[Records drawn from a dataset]
────────────────

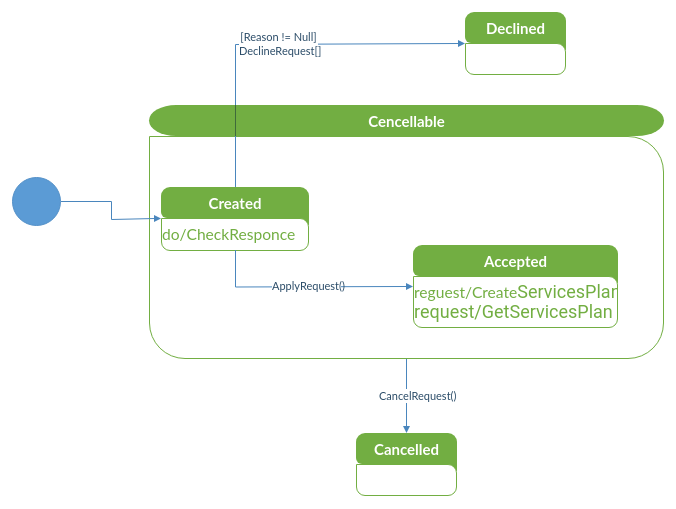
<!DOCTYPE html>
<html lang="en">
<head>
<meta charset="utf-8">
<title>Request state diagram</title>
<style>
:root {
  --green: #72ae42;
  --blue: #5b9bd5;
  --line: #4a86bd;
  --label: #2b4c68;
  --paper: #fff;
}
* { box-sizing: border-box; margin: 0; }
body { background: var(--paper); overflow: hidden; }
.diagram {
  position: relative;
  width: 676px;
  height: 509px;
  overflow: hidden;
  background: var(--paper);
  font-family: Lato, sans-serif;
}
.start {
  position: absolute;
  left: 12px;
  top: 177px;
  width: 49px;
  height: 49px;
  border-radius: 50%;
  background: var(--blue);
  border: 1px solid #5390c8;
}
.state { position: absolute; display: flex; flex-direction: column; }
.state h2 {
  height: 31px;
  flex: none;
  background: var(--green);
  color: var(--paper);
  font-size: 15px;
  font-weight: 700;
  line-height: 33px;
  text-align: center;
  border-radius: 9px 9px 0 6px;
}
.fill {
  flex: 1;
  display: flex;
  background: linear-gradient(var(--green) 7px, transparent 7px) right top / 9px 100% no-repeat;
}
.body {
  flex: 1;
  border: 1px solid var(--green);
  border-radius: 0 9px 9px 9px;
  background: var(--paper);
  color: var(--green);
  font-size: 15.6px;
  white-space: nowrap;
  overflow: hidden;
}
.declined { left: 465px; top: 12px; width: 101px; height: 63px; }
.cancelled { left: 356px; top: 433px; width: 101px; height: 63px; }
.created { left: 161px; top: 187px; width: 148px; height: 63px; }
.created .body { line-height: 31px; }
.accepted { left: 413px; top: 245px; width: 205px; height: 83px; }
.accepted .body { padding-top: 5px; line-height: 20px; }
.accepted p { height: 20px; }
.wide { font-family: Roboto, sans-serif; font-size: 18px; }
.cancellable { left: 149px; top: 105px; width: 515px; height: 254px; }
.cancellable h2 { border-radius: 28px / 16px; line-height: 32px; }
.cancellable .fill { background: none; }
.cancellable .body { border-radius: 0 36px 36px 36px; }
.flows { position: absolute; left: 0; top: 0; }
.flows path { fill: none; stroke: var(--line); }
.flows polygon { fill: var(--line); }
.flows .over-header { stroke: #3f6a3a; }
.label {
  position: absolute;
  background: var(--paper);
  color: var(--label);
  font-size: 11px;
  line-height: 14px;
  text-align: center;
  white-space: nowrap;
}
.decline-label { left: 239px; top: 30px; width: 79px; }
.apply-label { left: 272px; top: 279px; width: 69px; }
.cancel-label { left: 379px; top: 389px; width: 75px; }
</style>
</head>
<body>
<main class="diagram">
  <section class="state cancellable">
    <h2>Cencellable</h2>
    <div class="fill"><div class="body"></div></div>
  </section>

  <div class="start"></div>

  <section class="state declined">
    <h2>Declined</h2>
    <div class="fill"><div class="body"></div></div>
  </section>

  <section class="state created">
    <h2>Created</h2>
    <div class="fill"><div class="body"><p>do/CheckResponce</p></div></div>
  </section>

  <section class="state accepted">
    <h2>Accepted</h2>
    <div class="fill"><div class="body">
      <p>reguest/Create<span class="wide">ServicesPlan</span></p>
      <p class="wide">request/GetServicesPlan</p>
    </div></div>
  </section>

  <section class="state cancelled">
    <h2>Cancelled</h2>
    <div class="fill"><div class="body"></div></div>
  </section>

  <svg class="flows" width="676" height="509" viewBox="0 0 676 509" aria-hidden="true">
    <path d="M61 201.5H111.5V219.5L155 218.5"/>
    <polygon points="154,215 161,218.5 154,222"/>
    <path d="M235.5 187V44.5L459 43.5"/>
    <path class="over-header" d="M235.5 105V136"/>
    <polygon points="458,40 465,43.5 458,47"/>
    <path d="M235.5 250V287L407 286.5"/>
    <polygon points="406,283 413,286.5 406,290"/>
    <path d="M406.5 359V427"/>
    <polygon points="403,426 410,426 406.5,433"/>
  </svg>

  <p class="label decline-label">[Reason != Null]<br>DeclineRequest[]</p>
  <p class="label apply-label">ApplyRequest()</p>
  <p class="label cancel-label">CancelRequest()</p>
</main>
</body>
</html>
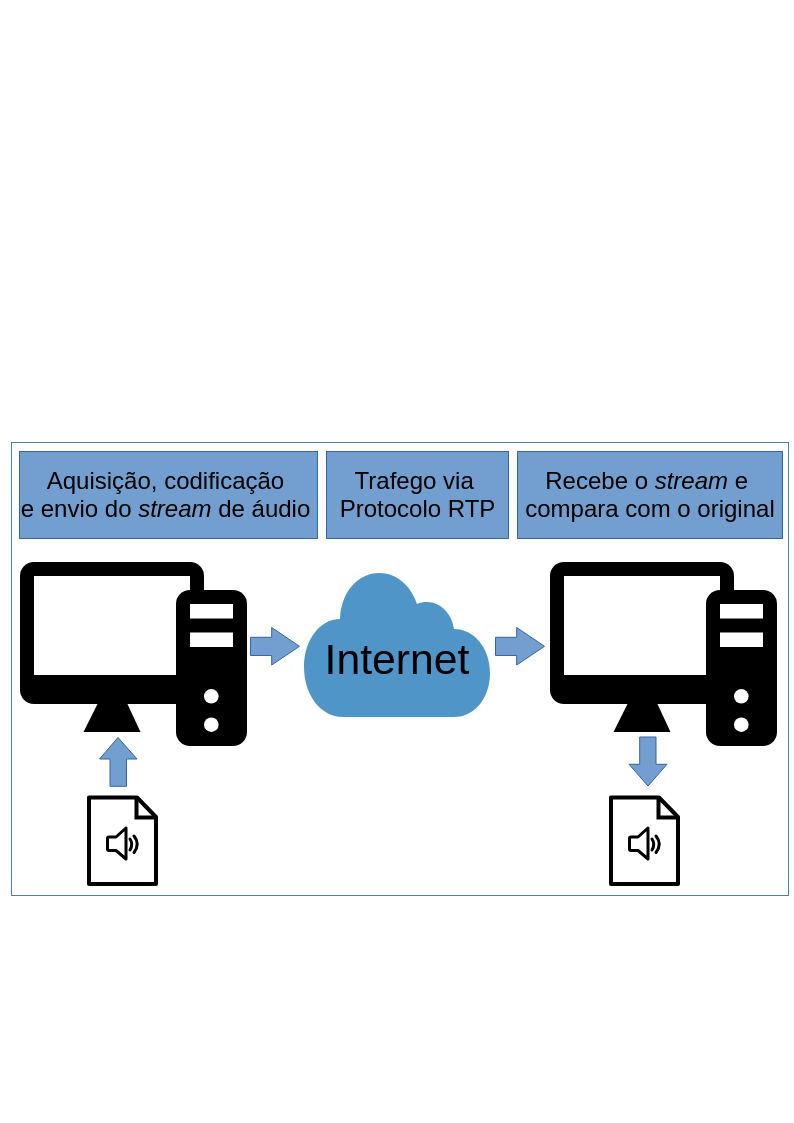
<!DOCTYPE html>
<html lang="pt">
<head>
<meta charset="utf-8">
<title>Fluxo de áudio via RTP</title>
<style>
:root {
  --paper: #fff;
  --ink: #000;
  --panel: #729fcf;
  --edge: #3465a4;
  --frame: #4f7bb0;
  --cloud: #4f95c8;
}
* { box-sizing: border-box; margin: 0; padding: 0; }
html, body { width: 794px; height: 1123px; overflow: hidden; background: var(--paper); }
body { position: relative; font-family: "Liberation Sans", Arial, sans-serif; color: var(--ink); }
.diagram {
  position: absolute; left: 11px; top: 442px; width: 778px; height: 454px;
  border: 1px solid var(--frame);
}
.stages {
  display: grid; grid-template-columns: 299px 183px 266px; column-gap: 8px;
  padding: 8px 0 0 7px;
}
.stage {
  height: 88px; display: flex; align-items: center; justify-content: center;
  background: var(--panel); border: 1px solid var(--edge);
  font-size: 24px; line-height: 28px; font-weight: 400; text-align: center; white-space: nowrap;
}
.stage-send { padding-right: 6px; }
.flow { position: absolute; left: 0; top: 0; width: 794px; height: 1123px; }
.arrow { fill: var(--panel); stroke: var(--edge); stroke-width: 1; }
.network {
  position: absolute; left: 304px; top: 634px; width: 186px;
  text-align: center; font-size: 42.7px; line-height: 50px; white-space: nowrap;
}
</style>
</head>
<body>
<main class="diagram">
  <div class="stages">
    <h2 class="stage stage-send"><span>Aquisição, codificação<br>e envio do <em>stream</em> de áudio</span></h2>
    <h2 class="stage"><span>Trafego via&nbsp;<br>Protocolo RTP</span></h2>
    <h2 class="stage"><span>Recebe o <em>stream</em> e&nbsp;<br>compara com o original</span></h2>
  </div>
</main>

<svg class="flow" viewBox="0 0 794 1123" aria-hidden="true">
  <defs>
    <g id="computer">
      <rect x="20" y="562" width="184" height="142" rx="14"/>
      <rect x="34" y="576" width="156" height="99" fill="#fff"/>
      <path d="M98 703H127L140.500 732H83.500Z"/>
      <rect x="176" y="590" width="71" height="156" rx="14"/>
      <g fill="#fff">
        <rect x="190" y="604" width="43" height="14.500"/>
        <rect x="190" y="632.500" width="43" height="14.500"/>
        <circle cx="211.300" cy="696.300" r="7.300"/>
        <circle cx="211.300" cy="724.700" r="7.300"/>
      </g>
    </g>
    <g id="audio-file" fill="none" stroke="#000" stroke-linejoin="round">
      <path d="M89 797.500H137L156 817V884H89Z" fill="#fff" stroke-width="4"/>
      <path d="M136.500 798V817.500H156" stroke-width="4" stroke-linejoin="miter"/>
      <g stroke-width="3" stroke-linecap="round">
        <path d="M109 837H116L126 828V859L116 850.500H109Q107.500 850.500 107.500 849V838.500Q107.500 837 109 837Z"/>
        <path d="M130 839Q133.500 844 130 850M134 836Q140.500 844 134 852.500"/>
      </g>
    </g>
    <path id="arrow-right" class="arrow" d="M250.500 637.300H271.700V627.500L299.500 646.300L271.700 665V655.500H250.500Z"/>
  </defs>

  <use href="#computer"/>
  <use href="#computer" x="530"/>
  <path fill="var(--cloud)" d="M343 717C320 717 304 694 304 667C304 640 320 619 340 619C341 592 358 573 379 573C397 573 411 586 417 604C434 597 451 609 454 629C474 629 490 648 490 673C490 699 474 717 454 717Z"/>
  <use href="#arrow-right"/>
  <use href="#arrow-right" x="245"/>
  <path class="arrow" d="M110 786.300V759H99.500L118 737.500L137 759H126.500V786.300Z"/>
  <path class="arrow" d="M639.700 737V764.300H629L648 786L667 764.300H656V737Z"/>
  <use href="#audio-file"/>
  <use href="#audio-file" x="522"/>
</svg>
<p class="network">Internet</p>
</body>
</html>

────────────────

Beginning with the line that holds "717C320 717 304", please return every line through the end of the data, exactly as written.

Completed exercise —
  <path fill="var(--cloud)" d="M343 717C320 717 304 694 304 667C304 640 320 619 340 619C341 592 358 573 379 573C397 573 411 586 417 604C434 597 451 609 454 629C474 629 490 648 490 673C490 699 474 717 454 717Z"/>
  <use href="#arrow-right"/>
  <use href="#arrow-right" x="245"/>
  <path class="arrow" d="M110 786.300V759H99.500L118 737.500L137 759H126.500V786.300Z"/>
  <path class="arrow" d="M639.700 737V764.300H629L648 786L667 764.300H656V737Z"/>
  <use href="#audio-file"/>
  <use href="#audio-file" x="522"/>
</svg>
<p class="network">Internet</p>
</body>
</html>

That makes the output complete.